Republicans and school groups are staking out widely different positions over how much state aid should be forwarded to Iowa’s public school districts.
Governor Terry Branstad and many of his fellow Republicans favor a one-and-a-quarter percent increase for the next academic year, while all the state’s major school groups are seeking a six percent hike. Representative Cecil Dolecheck, a Republican from Mount Ayr, scoffs at that.
“You’re asking for six percent and let’s be realistic,” Dolecheck says. “You don’t expect that.”
A bill that would provide the 1.25 percent increase in general state aid to schools cleared the House Education Committee with just the votes of Republicans. Dolecheck says that level of spending is more than what many House Republicans really wanted. Margaret Buckton lobbies for the Urban Education Network as well as the Rural School Association of Iowa. She says state funding for schools has lagged behind actual costs for several years.
“There was a study put out by the Center on Budget and Policy Priorities last May that said between Fiscal 2008 and Fiscal 2014, Iowa has lost $641 per student in our capacity to spend,” Buckton says.
Brad Hudson of the Iowa State Education Association says the 1.25 percent hike that Republicans propose won’t even cover teacher salaries, which are expected to go up an average of three percent.
“I’ve never seen this coming out of a period of recession, where we are underfunding our schools like we are now,” Hudson says.

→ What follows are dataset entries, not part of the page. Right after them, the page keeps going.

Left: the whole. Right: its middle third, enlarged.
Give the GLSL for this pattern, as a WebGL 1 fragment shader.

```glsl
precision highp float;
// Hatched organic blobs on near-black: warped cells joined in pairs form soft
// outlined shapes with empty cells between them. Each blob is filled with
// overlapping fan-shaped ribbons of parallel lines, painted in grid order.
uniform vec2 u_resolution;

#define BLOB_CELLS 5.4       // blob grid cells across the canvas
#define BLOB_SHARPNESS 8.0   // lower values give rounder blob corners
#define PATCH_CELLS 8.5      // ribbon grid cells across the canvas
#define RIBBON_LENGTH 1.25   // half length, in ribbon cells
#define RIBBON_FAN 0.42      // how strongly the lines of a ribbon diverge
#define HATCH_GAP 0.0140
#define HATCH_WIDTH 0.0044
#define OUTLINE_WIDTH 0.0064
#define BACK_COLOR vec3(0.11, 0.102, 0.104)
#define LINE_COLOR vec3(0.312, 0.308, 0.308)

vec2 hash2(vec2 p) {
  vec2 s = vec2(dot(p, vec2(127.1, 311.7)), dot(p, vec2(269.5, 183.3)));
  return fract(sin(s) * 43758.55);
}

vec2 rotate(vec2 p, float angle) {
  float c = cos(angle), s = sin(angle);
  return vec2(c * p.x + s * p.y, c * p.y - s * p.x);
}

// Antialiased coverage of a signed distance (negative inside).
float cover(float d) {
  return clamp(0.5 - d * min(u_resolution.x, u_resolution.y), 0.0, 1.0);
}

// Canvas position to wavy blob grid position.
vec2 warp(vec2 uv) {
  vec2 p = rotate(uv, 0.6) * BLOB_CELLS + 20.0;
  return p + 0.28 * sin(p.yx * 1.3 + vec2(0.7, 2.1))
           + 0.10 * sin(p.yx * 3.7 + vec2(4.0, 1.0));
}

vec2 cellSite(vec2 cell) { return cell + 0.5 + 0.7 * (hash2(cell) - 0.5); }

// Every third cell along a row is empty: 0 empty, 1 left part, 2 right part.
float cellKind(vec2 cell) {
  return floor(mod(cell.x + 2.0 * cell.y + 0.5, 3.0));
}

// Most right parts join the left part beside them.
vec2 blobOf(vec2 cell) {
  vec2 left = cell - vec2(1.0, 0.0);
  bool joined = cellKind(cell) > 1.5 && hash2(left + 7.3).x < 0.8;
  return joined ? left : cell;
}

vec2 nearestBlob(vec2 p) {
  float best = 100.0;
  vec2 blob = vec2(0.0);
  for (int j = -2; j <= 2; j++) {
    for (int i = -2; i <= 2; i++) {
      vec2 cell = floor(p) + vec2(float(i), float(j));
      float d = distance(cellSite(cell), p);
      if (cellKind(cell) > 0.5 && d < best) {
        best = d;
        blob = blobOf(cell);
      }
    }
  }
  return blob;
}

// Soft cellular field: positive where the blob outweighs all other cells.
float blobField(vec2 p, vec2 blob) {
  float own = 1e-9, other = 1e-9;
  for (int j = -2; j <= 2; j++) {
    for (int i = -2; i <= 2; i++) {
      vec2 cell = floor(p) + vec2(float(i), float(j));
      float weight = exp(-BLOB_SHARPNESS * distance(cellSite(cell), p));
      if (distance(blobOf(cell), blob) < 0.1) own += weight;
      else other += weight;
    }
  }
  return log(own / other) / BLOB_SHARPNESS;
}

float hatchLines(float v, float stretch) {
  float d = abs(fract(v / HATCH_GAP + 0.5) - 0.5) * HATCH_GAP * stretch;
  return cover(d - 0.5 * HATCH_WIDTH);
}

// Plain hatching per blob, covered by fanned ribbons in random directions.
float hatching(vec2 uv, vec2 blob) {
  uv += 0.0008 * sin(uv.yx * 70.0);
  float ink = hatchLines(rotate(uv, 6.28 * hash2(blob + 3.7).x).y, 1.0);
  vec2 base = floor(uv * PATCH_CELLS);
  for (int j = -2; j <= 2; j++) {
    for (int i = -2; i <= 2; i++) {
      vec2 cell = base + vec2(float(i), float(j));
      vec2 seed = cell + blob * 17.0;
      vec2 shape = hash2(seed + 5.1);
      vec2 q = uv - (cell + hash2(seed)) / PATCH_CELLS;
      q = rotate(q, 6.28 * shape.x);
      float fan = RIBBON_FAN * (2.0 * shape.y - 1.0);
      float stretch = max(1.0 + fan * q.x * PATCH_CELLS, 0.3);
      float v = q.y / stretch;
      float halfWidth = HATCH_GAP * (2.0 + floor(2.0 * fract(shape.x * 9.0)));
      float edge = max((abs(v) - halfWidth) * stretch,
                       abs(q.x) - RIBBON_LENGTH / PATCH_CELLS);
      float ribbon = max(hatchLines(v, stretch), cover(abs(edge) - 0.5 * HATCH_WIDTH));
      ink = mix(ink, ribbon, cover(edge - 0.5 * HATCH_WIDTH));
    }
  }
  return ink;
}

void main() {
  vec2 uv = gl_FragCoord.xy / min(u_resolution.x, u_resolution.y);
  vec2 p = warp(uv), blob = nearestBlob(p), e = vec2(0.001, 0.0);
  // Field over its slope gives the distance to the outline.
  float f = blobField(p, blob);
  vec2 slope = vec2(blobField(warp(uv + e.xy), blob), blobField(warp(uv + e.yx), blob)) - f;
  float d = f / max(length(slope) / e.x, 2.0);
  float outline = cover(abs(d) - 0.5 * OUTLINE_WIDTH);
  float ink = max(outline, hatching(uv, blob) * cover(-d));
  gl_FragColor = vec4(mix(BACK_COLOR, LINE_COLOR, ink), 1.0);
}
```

But Republicans like Representative Ron Jorgenson of Sioux City say the increase in general state aid to schools that Republicans propose is in line with state budget reality.
“We’re not cutting education,” Jorgenson says, ” and I understand the need.”
Jorgensen, who is chairman of the House Education Committee, is a former school board member. Senate Democrats have been critical of the level of state aid for schools Republicans propose, but they have yet to offer their own target level for school spending.